The Volvo P1800 is a sports car that can be summed up in one word … cool. It’s the kind of car you can stand and admire, then change your viewing angle and admire some more. Every angle has detail and character, something that’s missing in a lot of modern day cars. Penned by Pelle Petterson of Italian design firm Frua, the P1800 shape is fascinating with lashing of chrome, wonderful lines and curves, and stylish rear fins that could have come straight off a scifi Jetsons’ car. These combinations make for a pretty unique design that feels more American than Scandinavian. The chrome detailing (there’s a lot of it) and those rear fins are what give the Volvo P1800 this American style and it would certainly have felt quite at home in any drive-in cinema in the US. But the detailing is done in a more typically Scandinavian minimalist way, which gives the car a more graceful appearance, rather than the sheer bulk carried off by its American counterparts. And while there is a lot of chrome on the car, it’s just right.
With such a striking exterior, it is only fitting to have an even more striking interior. First of all there’s the impressive front leg room which is immediately apparent when you climb into the low slung yet comfortable leather seats. It’s huge! Older cars can be slightly cramped, especially for those of a taller inclination. The leg room up front is superb and goes on for miles, at the expense however of the rear seats which are really a shelf (a very handy folding shelf at that with straps for extra luggage – a hint of it’s GT potential). However it is the incredibly beautiful dashboard that deserves most attention. Fashioned from stainless steel and chrome it is one of the most impressive dashes you will ever see and is right up there with the best chrome dashed American cars of the 1950s/60s.
While some may argue it’s not the best thought out dashboard from a usability perspective (the radio is on the passenger side making it a bit of a stretch for the driver to reach for example), what they cannot argue about is the affect it will have when you sit in the drivers seat and take in the view. This is where the Scandinavian style takes centre stage. The large steering wheel looks as attractive as a traditional wooden Nardi wheel from the same era. The look is clean and polished with all the dials nicely spaced out in a balanced fashion. It may sound very simple to say but the dashboard is just cool. And at night it gets even more impressive. Again the dashboard design is an absolute triumph. Hands down it is one of the best illuminated examples you’ll ever see, rivalling even modern days cars. There is a wonderful glow from the instrument panels with the metal surfaces helping to enhance that glow. As soon as the night draws in and you switch on the lights, the cool factor increases by a factor of twenty. It makes you want to drive the car at night just so you can enjoy them. It looks that good!
You are probably thinking by now that I’ve run out of “cool” comments to make about this car. There are more to come.
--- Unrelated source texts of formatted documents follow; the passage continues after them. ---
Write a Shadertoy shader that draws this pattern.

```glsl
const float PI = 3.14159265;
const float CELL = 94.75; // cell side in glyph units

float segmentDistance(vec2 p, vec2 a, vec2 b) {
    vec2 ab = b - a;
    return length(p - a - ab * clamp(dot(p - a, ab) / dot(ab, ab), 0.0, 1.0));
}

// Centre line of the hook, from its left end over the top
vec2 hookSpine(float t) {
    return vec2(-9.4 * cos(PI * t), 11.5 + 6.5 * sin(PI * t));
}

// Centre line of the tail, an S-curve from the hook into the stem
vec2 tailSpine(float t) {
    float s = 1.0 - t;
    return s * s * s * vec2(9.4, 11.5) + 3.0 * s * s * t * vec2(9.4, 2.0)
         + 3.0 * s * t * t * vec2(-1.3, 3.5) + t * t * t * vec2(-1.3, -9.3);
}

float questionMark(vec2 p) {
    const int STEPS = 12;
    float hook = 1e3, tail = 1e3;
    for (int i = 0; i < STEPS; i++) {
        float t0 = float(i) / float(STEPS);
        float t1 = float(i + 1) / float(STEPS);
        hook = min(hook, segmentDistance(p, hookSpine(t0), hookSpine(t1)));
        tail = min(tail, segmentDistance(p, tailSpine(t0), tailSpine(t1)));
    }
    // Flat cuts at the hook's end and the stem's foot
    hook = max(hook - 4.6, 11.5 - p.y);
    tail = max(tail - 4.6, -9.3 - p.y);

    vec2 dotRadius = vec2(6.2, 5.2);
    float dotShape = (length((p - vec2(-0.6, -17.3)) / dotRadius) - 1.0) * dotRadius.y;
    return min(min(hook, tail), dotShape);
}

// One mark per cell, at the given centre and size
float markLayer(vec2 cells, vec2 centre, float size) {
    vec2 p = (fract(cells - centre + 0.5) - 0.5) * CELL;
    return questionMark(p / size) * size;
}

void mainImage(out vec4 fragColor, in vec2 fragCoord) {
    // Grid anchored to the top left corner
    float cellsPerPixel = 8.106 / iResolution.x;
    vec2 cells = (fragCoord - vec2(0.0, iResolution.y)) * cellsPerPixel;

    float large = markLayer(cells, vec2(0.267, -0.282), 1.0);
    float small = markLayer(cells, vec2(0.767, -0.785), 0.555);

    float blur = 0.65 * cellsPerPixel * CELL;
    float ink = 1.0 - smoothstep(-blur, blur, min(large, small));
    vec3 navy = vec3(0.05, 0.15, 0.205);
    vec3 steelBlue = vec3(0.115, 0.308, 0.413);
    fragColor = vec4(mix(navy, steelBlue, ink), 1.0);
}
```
The Volvo P1800 cannot be discussed without saying “The Saint” in the same breath. I am of course referring to the 1960s tv show that stared Roger Moore. Nowadays we are used to seeing our tv stars driving round in stylish cars (mostly for product placement purposes), but in the 1960s it was a formula that was in its infancy, with many car manufacturers not recognising the huge marketing potential waiting to be tapped into.
The story goes that when “The Saint” was being commissioned, the production company approached Jaguar for an E-Type, who promptly refused to get involved. So in stepped Volvo with the P1800 and from then on, its fame was secured. While the P1800 was not as successful as the Jaguar E-Type, sales rallied thanks to its connection with the show. Roger Moore and his Robin Hood like character Simon Templar ensured that it’s fame was up there with the Jaguar, receiving cult status and making it instantly recognisable. And just like Roger Moore, the Volvo P1800 was smooth, suave and cool, the perfect combination. You could argue it played a part with him getting the James Bond job. He did after all have “experience driving cool cars” on his resume.
After spending a day with Barry’s Volvo P1800 I was left with the impression that it is a very capable grand tourer. The cabin is a comfortable, attractive place to sit, there’s lots of luggage space in the boot and on the back seat. And with a smooth 1778cc engine fed by twin SU carbs and a 4 speed overdrive gearbox, it has enough power to keep pace with modern traffic. It ticks all the boxes for a speedy GT cruiser. But the P1800S isn’t a car for the fast lane. It’s a long distance cruiser that will happily whisk you along in style to your weekend holiday destination. And once you check in at your destination you’ll have to resist the urge to say that your name is Simon Templar.
Article Photography by Deirdre Moynihan & Niall Julian ©